Vowels in the word CHAMPION = A, I, O

So, number of desired outcomes = 3

Probability = number of desired outcomes / Total number of possible outcomes

= 3/8

Question 6.  A bag is filled with balls. Some of these balls are red in color. The probability of picking a red ball is x/2. Find “x” if the probability of picking a non-red ball is 2/3.

Solution:

P(red ball) + P(non-red ball) = 1

Given that P(red ball) = x/2

P(non-red ball) = 2/3

= x/2 + 2/3 = 1

= x/2 = 1 – 2/3

x/2 = 1/3

x = 2/3

Question 7. What is the probability of the sun rising in ‘west’?

Solution: 

It is a universal fact that sun rises in East.

So, probability of sun rising in west = 0

It is an impossible event.

Question 8.  There are 24 students in a class. Out of these, 24 students, 16 are boys and the remaining are girls. Find the probability of selecting a girl randomly.

Solution: 

Total number of students = 24

Boys = 16

So, girls = 24 – 16 = 8

P(selecting a girl) = number of girls/total number of students

= 8/24 = 1/3

Question 9. There are 20 defective bulbs in a box of 500 electric bubs. Find the probability of randomly selecting a non-defective bulb.

Solution:

Total number of bulbs = 500

Defective bulbs = 20

So, number of non-defective bulbs = 500 – 20 = 480

P(selecting a non-defective bulb) = number of non-defective bulbs/Total number of bulbs

= 480/500

= 24/25

Question 10. A survey was conducted on 800 people. It was observed that 450 persons liked tea while the remaining 350 liked coffee. If a person is randomly selected, what is the probability that he likes coffee?

Solution:

Total number of persons = 800

Number of persons who like coffee = 450

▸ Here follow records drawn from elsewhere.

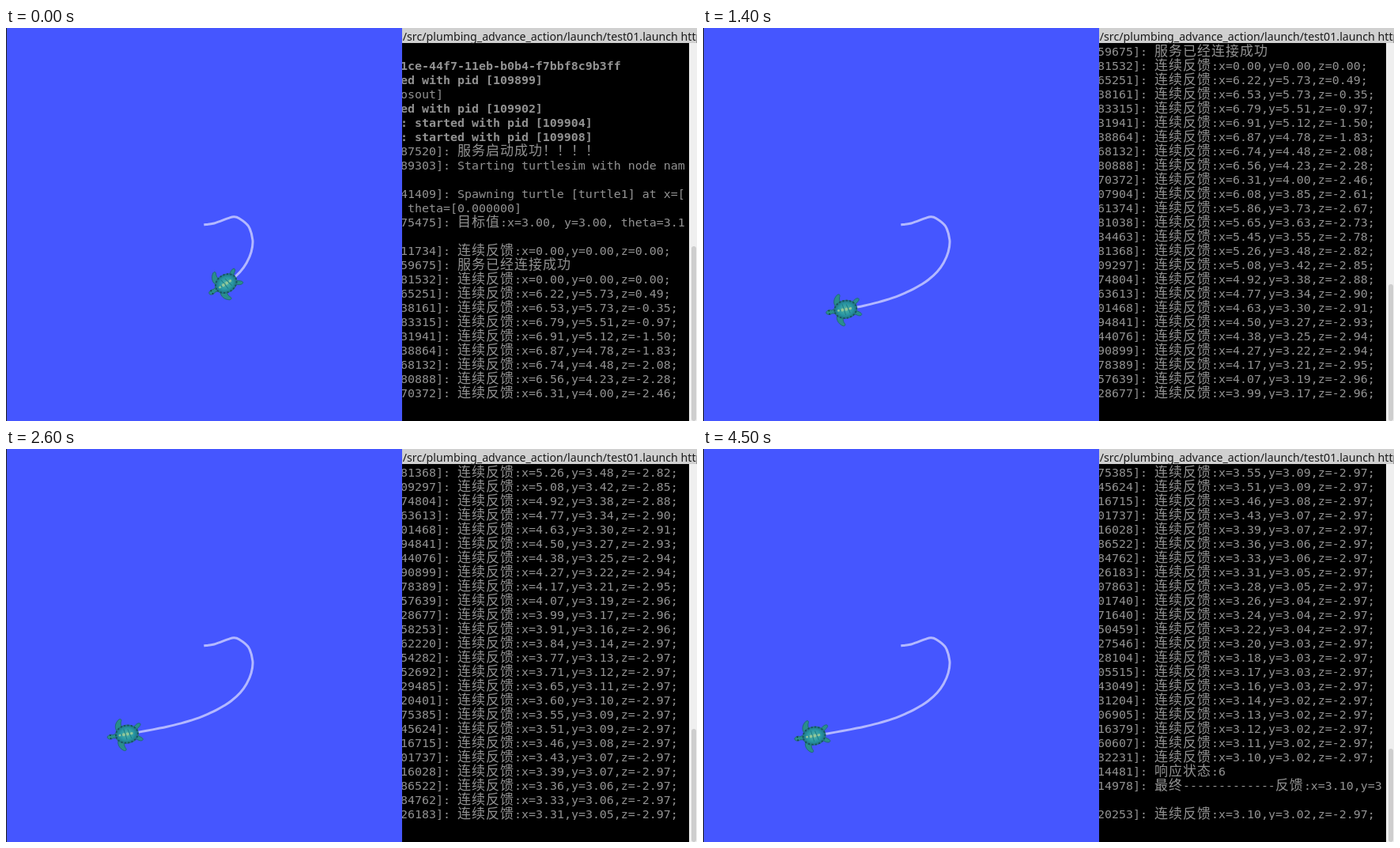
An HTML page for the animation above (4.7 s loop, 874x497 px).

```html
<!DOCTYPE html>
<html lang="zh-CN">
<head>
<meta charset="utf-8">
<title>Turtle action feedback</title>
<style>
  html, body { margin: 0; width: 100%; height: 100%; overflow: hidden; background: #000; }
  svg { display: block; }
  text { white-space: pre; }
  #log { font: 14.95px "DejaVu Sans Mono", monospace; fill: #929292; }
  #log .bold { font-weight: bold; }
  #log tspan { font: 17px "Noto Sans CJK SC", "Noto Sans CJK", sans-serif; letter-spacing: 1px; }
  #title { font: 14.2px "Noto Sans", sans-serif; fill: #1a1a1a; }
</style>
</head>
<body>
<svg width="874" height="497" viewBox="0 0 874 497">
  <defs>
    <clipPath id="screen"><rect x="501" y="20" width="363" height="449"/></clipPath>
    <radialGradient id="shell">
      <stop offset="0" stop-color="#55b5a5"/>
      <stop offset=".6" stop-color="#2896a3"/>
      <stop offset="1" stop-color="#1d6f80"/>
    </radialGradient>
  </defs>

  <rect width="874" height="497"/>
  <rect x="501" width="373" height="19" fill="#d0d0d0"/>
  <text id="title" x="495" y="16">s/src/plumbing_advance_action/launch/test01.launch http</text>
  <g clip-path="url(#screen)"><g id="log"></g></g>
  <rect x="864" y="19" width="10" height="478" fill="#efefef"/>
  <rect id="thumb" x="867" width="6" rx="3" fill="#cecece"/>

  <rect width="1" height="497" fill="#222"/>
  <rect x="1" width="500" height="497" fill="#4556ff"/>
  <path id="trail" fill="none" stroke="#b3b8ff" stroke-width="3"/>

  <g id="turtle">
    <g fill="#2a8d8c" stroke="#1f686f" stroke-width=".8">
      <path id="fin" d="M11 6C13 10 12 16 6 20C3 21 2 19 4 16C5 13 4 11 4 8Z"/>
      <use href="#fin" transform="scale(1 -1)"/>
      <path id="foot" d="M-10 7C-13 9 -16 12 -19 11C-21 10 -20 8 -17 6L-13 3Z"/>
      <use href="#foot" transform="scale(1 -1)"/>
      <path d="M12 -3L17 -2C19 -4 24 -2.5 24 0C24 2.5 19 4 17 2L12 3Z"/>
    </g>
    <ellipse cx="-1" rx="15" ry="12" fill="url(#shell)"/>
    <ellipse cx="-1" rx="14" ry="11" fill="none" stroke="#1a4f58" stroke-width="1.8" stroke-dasharray="2 2.4"/>
    <path d="M-9 0H7M-6 -6L-3 6M0 -7L2 7" stroke="#1f7c86" fill="none"/>
    <g fill="#8fc79a">
      <ellipse cx="-7" rx="2" ry="1.6"/><ellipse cx="-2" rx="2" ry="2"/>
      <ellipse cx="3" rx="2" ry="2"/><ellipse cx="8" rx="1.6" ry="1.4"/>
    </g>
    <circle cx="20" cy="-2" r=".9" fill="#12363c"/><circle cx="20" cy="2" r=".9" fill="#12363c"/>
  </g>
</svg>

<script>
const $ = id => document.getElementById(id);
const LOOP = 4700, ROW = 18, GOAL = 3, MESSAGES = 50;

// Opening turn: x, y, heading at each message
const turn = [
  [6.22, 5.73, 0.49], [6.53, 5.73, -0.35], [6.79, 5.51, -0.97], [6.91, 5.12, -1.5],
  [6.87, 4.78, -1.83], [6.74, 4.48, -2.08], [6.56, 4.23, -2.28], [6.31, 4, -2.46]
];

// Approach: y and heading follow from dx, the horizontal distance to the goal
const approach = dx => [
  GOAL + dx,
  GOAL + 0.17 * dx + 0.0036 * dx ** 4,
  Math.atan(0.17 + 0.0144 * dx ** 3) - Math.PI
];

// Each message covers a fixed share of the remaining distance
const poses = [...turn];
for (let dx = 3.31; poses.length < MESSAGES;) {
  const [x, y, heading] = approach(dx);
  dx += 0.0804 * Math.hypot(x - GOAL, y - GOAL) * Math.cos(heading);
  poses.push(approach(dx));
}

let seed = 11;
function stamp() {
  seed = (seed * 1103515245 + 12345) % 2147483648;
  return String(Math.floor(seed / 2147483648 * 1e5)).padStart(5, '0');
}

function feedback(id, pose) {
  const [x, y, z] = pose.map(v => v.toFixed(2));
  return `${id}]: 连续反馈:x=${x},y=${y},z=${z};`;
}

// A leading * marks bold
const lines = [
  '',
  '*1ce-44f7-11eb-b0b4-f7bbf8c9b3ff',
  '*ed with pid [109899]',
  'osout]',
  '*ed with pid [109902]',
  '*: started with pid [109904]',
  '*: started with pid [109908]',
  '87520]: 服务启动成功！！！！',
  '89303]: Starting turtlesim with node nam',
  '',
  '41409]: Spawning turtle [turtle1] at x=[',
  ' theta=[0.000000]',
  '75475]: 目标值:x=3.00, y=3.00, theta=3.1',
  '',
  feedback('11734', [0, 0, 0]),
  '59675]: 服务已经连接成功',
  feedback('81532', [0, 0, 0]),
  ...poses.map(pose => feedback(stamp(), pose)),
  '14481]: 响应状态:6',
  '14978]: 最终-------------反馈:x=3.10,y=3',
  '',
  feedback('20253', poses[MESSAGES - 1])
];

$('log').innerHTML = lines.map((line, i) => {
  const bold = line[0] === '*';
  const body = line.slice(bold ? 1 : 0).replace(/[\u4e00-\u9fff！]+/g, '<tspan>$&</tspan>');
  return `<text x="499" y="${35 + ROW * i}"${bold ? ' class="bold"' : ''}>${body}</text>`;
}).join('');

// World units to stage pixels
const place = ([x, y]) => ({ x: 1 + 45 * x, y: 498.5 - 45 * y });
const opening = [[5.54, 5.55], [5.83, 5.59], turn[0], [6.38, 5.77], ...turn.slice(1)].map(place);

function smoothPath(points) {
  const at = i => points[Math.max(0, Math.min(points.length - 1, i))];
  let d = `M${points[0].x} ${points[0].y}`;
  for (let i = 0; i < points.length - 1; i++) {
    const [a, b, c, e] = [at(i - 1), at(i), at(i + 1), at(i + 2)];
    d += `C${b.x + (c.x - a.x) / 6} ${b.y + (c.y - a.y) / 6} ` +
         `${c.x - (e.x - b.x) / 6} ${c.y - (e.y - b.y) / 6} ${c.x} ${c.y}`;
  }
  return d;
}

function render(ms) {
  let step = Math.floor(ms / 100);
  if (step > 40) step = step < 43 ? 40 : step < 45 ? 43 : 45;

  const scrolled = step < 40 ? step + Math.floor((step + 5) / 10) : 46;
  $('log').setAttribute('transform', `translate(0 ${-ROW * scrolled})`);
  const top = Math.round(505 - 12928 / (56.5 + scrolled));
  $('thumb').setAttribute('y', top);
  $('thumb').setAttribute('height', 497 - top);

  const dx = 0.01 + 3.134 * Math.exp(-0.085 * step);
  const pose = approach(dx), { x, y } = place(pose);
  const track = [...opening];
  for (let d = 3.1; d > dx; d -= 0.2) track.push(place(approach(d)));
  $('trail').setAttribute('d', smoothPath([...track, { x, y }]));
  $('turtle').setAttribute('transform',
    `translate(${x} ${y}) rotate(${-pose[2] * 180 / Math.PI})`);
}

const start = performance.now();
function tick(now) {
  render(Math.max(0, now - start) % LOOP);
  requestAnimationFrame(tick);
}
render(0);
requestAnimationFrame(tick);
</script>
</body>
</html>
```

So, probability of a randomly chosen person to like coffee = 450/800

= 9/16

 

My Personal Notes arrow_drop_up
Recommended Articles
Page :